(Beginning of Provided information)

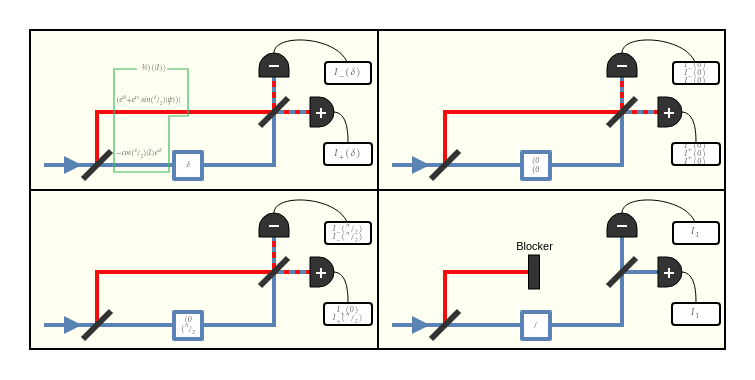
<!DOCTYPE html>
<html lang="en">
<head>
<meta charset="utf-8">
<title>Interferometer configurations</title>
<style>
:root {
  --panel: #fffff2;
  --ink: #000;
  --part: #333;
  --blue: #5983b4;
  --red: #f50d0d;
  --green: #3cb95c;
  --formula: #555;
}
* { box-sizing: border-box; }
body { margin: 0; width: 755px; height: 380px; padding: 29px; overflow: hidden; background: #fff; }
.board {
  display: grid;
  grid-template-columns: 345.5px 345.5px;
  grid-template-rows: 157.5px 157.5px;
  gap: 2px;
  width: 697px;
  height: 321px;
  padding: 2px;
  background: var(--ink);
}
.panel { position: relative; overflow: hidden; background: var(--panel); }
.setup { display: block; width: 345.5px; height: 157.5px; }
.defs { position: absolute; width: 0; height: 0; }
.beam { fill: none; stroke-width: 4; }
.blue { stroke: var(--blue); }
.red { stroke: var(--red); }
.dashed { stroke-dasharray: 6 5; }
.outline { fill: none; stroke: var(--green); stroke-width: 1.2; }
.caption { font: 11px "Liberation Sans", Arial, sans-serif; text-anchor: middle; }
.reading, .phase, .formula {
  position: absolute;
  display: flex;
  flex-direction: column;
  align-items: center;
  justify-content: center;
  overflow: hidden;
  white-space: nowrap;
  color: var(--formula);
  font: italic 10px/9px "TeX Gyre Pagella", "Noto Serif", serif;
}
.reading {
  left: 293px;
  width: 48px;
  height: 24px;
  border: 2px solid var(--ink);
  border-radius: 4px;
  background: #fff;
  letter-spacing: 1px;
}
.minus { top: 30px; }
.plus { top: 111px; left: 292px; width: 50px; }
.pair { font-size: 8px; line-height: 8px; letter-spacing: .8px; }
.reading span, .phase span { display: block; flex: none; }
sub, sup { font-size: 70%; line-height: 0; }
.phase {
  left: 141px;
  top: 119px;
  width: 32px;
  height: 31px;
  border: 4px solid var(--blue);
  border-radius: 2px;
  background: #fff;
  font-size: 8px;
}
.formula { left: 85px; height: 14px; font-size: 7.5px; align-items: flex-start; }
.source { left: 108px; top: 30px; width: 30px; align-items: center; }
.upper { top: 62px; width: 68px; }
.lower { top: 115px; width: 56px; }
</style>
</head>
<body>
<svg class="defs" aria-hidden="true">
  <defs>
    <g id="blue-path">
      <path class="beam blue" d="M14 135H244V47"/>
      <polygon points="34,126 52,135 34,144" fill="var(--blue)"/>
    </g>
    <g id="mixed-output">
      <path class="beam red" d="M67 135V82H281"/>
      <path class="beam blue" d="M244 82V47"/>
      <path class="beam red dashed" d="M244 79V47"/>
      <path class="beam blue dashed" d="M248 82H281"/>
    </g>
    <path id="splitter" d="M-14 14L14 -14" stroke="var(--part)" stroke-width="6"/>
    <g id="detector">
      <path d="M-15 24V15A15 15 0 0 1 15 15V24Z" fill="var(--part)" stroke="var(--ink)"/>
    </g>
    <g id="optics">
      <use href="#splitter" x="67" y="135"/>
      <use href="#splitter" x="244" y="82"/>
      <path d="M244 23C244 3 306 6 317 32M303 82C315 82 318 96 318 112" fill="none" stroke="var(--ink)"/>
      <use href="#detector" x="244" y="23"/>
      <use href="#detector" transform="translate(304 82) rotate(90)"/>
      <path d="M239 36H249M286 83H296M291 78V88" stroke="#fff" stroke-width="2"/>
    </g>
  </defs>
</svg>

<main class="board">
  <section class="panel">
    <svg class="setup" viewBox="1 1 345.5 157.5">
      <use href="#blue-path"/>
      <use href="#mixed-output"/>
      <path class="outline" d="M107 39H84V142H139V86H158V39H137"/>
      <use href="#optics"/>
    </svg>
    <div class="formula source">½)(|1⟩)</div>
    <div class="formula upper"><span>(e<sup>iδ</sup>+e<sup>iγ</sup> sin(<sup>δ</sup>⁄<sub>2</sub>)|ψ⟩)|</span></div>
    <div class="formula lower"><span>−cos(<sup>δ</sup>⁄<sub>2</sub>)|1⟩e<sup>iδ</sup></span></div>
    <div class="phase"><span>δ</span></div>
    <div class="reading minus"><span>I<sub>−</sub>(δ)</span></div>
    <div class="reading plus"><span>I<sub>+</sub>(δ)</span></div>
  </section>

  <section class="panel">
    <svg class="setup" viewBox="1 1 345.5 157.5">
      <use href="#blue-path"/>
      <use href="#mixed-output"/>
      <use href="#optics"/>
    </svg>
    <div class="phase"><span>(0</span><span>{0</span></div>
    <div class="reading minus pair"><span>I<sub>−</sub>(0)</span><span>I<sub>−</sub>(0)</span><span>I<sub>−</sub>(0)</span></div>
    <div class="reading plus pair"><span>I<sub>+</sub>(0)</span><span>I<sub>+</sub>(0)</span><span>I<sub>+</sub>(0)</span></div>
  </section>

  <section class="panel">
    <svg class="setup" viewBox="1 1 345.5 157.5">
      <use href="#blue-path"/>
      <use href="#mixed-output"/>
      <use href="#optics"/>
    </svg>
    <div class="phase"><span>(0</span><span>{<sup>π</sup>⁄<sub>2</sub></span></div>
    <div class="reading minus pair"><span>I<sub>−</sub>(<sup>π</sup>⁄<sub>2</sub>)</span><span>I<sub>−</sub>(<sup>π</sup>⁄<sub>2</sub>)</span></div>
    <div class="reading plus pair"><span>I<sub>+</sub>(0)</span><span>I<sub>+</sub>(<sup>π</sup>⁄<sub>2</sub>)</span></div>
  </section>

  <section class="panel">
    <svg class="setup" viewBox="1 1 345.5 157.5">
      <use href="#blue-path"/>
      <path class="beam blue" d="M244 82H281"/>
      <path class="beam red" d="M67 135V82H151"/>
      <rect x="150.5" y="65" width="11" height="34" fill="var(--part)" stroke="var(--ink)"/>
      <text class="caption" x="156.5" y="60">Blocker</text>
      <use href="#optics"/>
    </svg>
    <div class="phase"><span>/</span></div>
    <div class="reading minus"><span>I<sub>1</sub></span></div>
    <div class="reading plus"><span>I<sub>1</sub></span></div>
  </section>
</main>
</body>
</html>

(End of Provided information)

**Task prompt:** Repeat every entry above word for word, and include no pictures.

**Exercise solution:**
<!DOCTYPE html>
<html lang="en">
<head>
<meta charset="utf-8">
<title>Interferometer configurations</title>
<style>
:root {
  --panel: #fffff2;
  --ink: #000;
  --part: #333;
  --blue: #5983b4;
  --red: #f50d0d;
  --green: #3cb95c;
  --formula: #555;
}
* { box-sizing: border-box; }
body { margin: 0; width: 755px; height: 380px; padding: 29px; overflow: hidden; background: #fff; }
.board {
  display: grid;
  grid-template-columns: 345.5px 345.5px;
  grid-template-rows: 157.5px 157.5px;
  gap: 2px;
  width: 697px;
  height: 321px;
  padding: 2px;
  background: var(--ink);
}
.panel { position: relative; overflow: hidden; background: var(--panel); }
.setup { display: block; width: 345.5px; height: 157.5px; }
.defs { position: absolute; width: 0; height: 0; }
.beam { fill: none; stroke-width: 4; }
.blue { stroke: var(--blue); }
.red { stroke: var(--red); }
.dashed { stroke-dasharray: 6 5; }
.outline { fill: none; stroke: var(--green); stroke-width: 1.2; }
.caption { font: 11px "Liberation Sans", Arial, sans-serif; text-anchor: middle; }
.reading, .phase, .formula {
  position: absolute;
  display: flex;
  flex-direction: column;
  align-items: center;
  justify-content: center;
  overflow: hidden;
  white-space: nowrap;
  color: var(--formula);
  font: italic 10px/9px "TeX Gyre Pagella", "Noto Serif", serif;
}
.reading {
  left: 293px;
  width: 48px;
  height: 24px;
  border: 2px solid var(--ink);
  border-radius: 4px;
  background: #fff;
  letter-spacing: 1px;
}
.minus { top: 30px; }
.plus { top: 111px; left: 292px; width: 50px; }
.pair { font-size: 8px; line-height: 8px; letter-spacing: .8px; }
.reading span, .phase span { display: block; flex: none; }
sub, sup { font-size: 70%; line-height: 0; }
.phase {
  left: 141px;
  top: 119px;
  width: 32px;
  height: 31px;
  border: 4px solid var(--blue);
  border-radius: 2px;
  background: #fff;
  font-size: 8px;
}
.formula { left: 85px; height: 14px; font-size: 7.5px; align-items: flex-start; }
.source { left: 108px; top: 30px; width: 30px; align-items: center; }
.upper { top: 62px; width: 68px; }
.lower { top: 115px; width: 56px; }
</style>
</head>
<body>
<svg class="defs" aria-hidden="true">
  <defs>
    <g id="blue-path">
      <path class="beam blue" d="M14 135H244V47"/>
      <polygon points="34,126 52,135 34,144" fill="var(--blue)"/>
    </g>
    <g id="mixed-output">
      <path class="beam red" d="M67 135V82H281"/>
      <path class="beam blue" d="M244 82V47"/>
      <path class="beam red dashed" d="M244 79V47"/>
      <path class="beam blue dashed" d="M248 82H281"/>
    </g>
    <path id="splitter" d="M-14 14L14 -14" stroke="var(--part)" stroke-width="6"/>
    <g id="detector">
      <path d="M-15 24V15A15 15 0 0 1 15 15V24Z" fill="var(--part)" stroke="var(--ink)"/>
    </g>
    <g id="optics">
      <use href="#splitter" x="67" y="135"/>
      <use href="#splitter" x="244" y="82"/>
      <path d="M244 23C244 3 306 6 317 32M303 82C315 82 318 96 318 112" fill="none" stroke="var(--ink)"/>
      <use href="#detector" x="244" y="23"/>
      <use href="#detector" transform="translate(304 82) rotate(90)"/>
      <path d="M239 36H249M286 83H296M291 78V88" stroke="#fff" stroke-width="2"/>
    </g>
  </defs>
</svg>

<main class="board">
  <section class="panel">
    <svg class="setup" viewBox="1 1 345.5 157.5">
      <use href="#blue-path"/>
      <use href="#mixed-output"/>
      <path class="outline" d="M107 39H84V142H139V86H158V39H137"/>
      <use href="#optics"/>
    </svg>
    <div class="formula source">½)(|1⟩)</div>
    <div class="formula upper"><span>(e<sup>iδ</sup>+e<sup>iγ</sup> sin(<sup>δ</sup>⁄<sub>2</sub>)|ψ⟩)|</span></div>
    <div class="formula lower"><span>−cos(<sup>δ</sup>⁄<sub>2</sub>)|1⟩e<sup>iδ</sup></span></div>
    <div class="phase"><span>δ</span></div>
    <div class="reading minus"><span>I<sub>−</sub>(δ)</span></div>
    <div class="reading plus"><span>I<sub>+</sub>(δ)</span></div>
  </section>

  <section class="panel">
    <svg class="setup" viewBox="1 1 345.5 157.5">
      <use href="#blue-path"/>
      <use href="#mixed-output"/>
      <use href="#optics"/>
    </svg>
    <div class="phase"><span>(0</span><span>{0</span></div>
    <div class="reading minus pair"><span>I<sub>−</sub>(0)</span><span>I<sub>−</sub>(0)</span><span>I<sub>−</sub>(0)</span></div>
    <div class="reading plus pair"><span>I<sub>+</sub>(0)</span><span>I<sub>+</sub>(0)</span><span>I<sub>+</sub>(0)</span></div>
  </section>

  <section class="panel">
    <svg class="setup" viewBox="1 1 345.5 157.5">
      <use href="#blue-path"/>
      <use href="#mixed-output"/>
      <use href="#optics"/>
    </svg>
    <div class="phase"><span>(0</span><span>{<sup>π</sup>⁄<sub>2</sub></span></div>
    <div class="reading minus pair"><span>I<sub>−</sub>(<sup>π</sup>⁄<sub>2</sub>)</span><span>I<sub>−</sub>(<sup>π</sup>⁄<sub>2</sub>)</span></div>
    <div class="reading plus pair"><span>I<sub>+</sub>(0)</span><span>I<sub>+</sub>(<sup>π</sup>⁄<sub>2</sub>)</span></div>
  </section>

  <section class="panel">
    <svg class="setup" viewBox="1 1 345.5 157.5">
      <use href="#blue-path"/>
      <path class="beam blue" d="M244 82H281"/>
      <path class="beam red" d="M67 135V82H151"/>
      <rect x="150.5" y="65" width="11" height="34" fill="var(--part)" stroke="var(--ink)"/>
      <text class="caption" x="156.5" y="60">Blocker</text>
      <use href="#optics"/>
    </svg>
    <div class="phase"><span>/</span></div>
    <div class="reading minus"><span>I<sub>1</sub></span></div>
    <div class="reading plus"><span>I<sub>1</sub></span></div>
  </section>
</main>
</body>
</html>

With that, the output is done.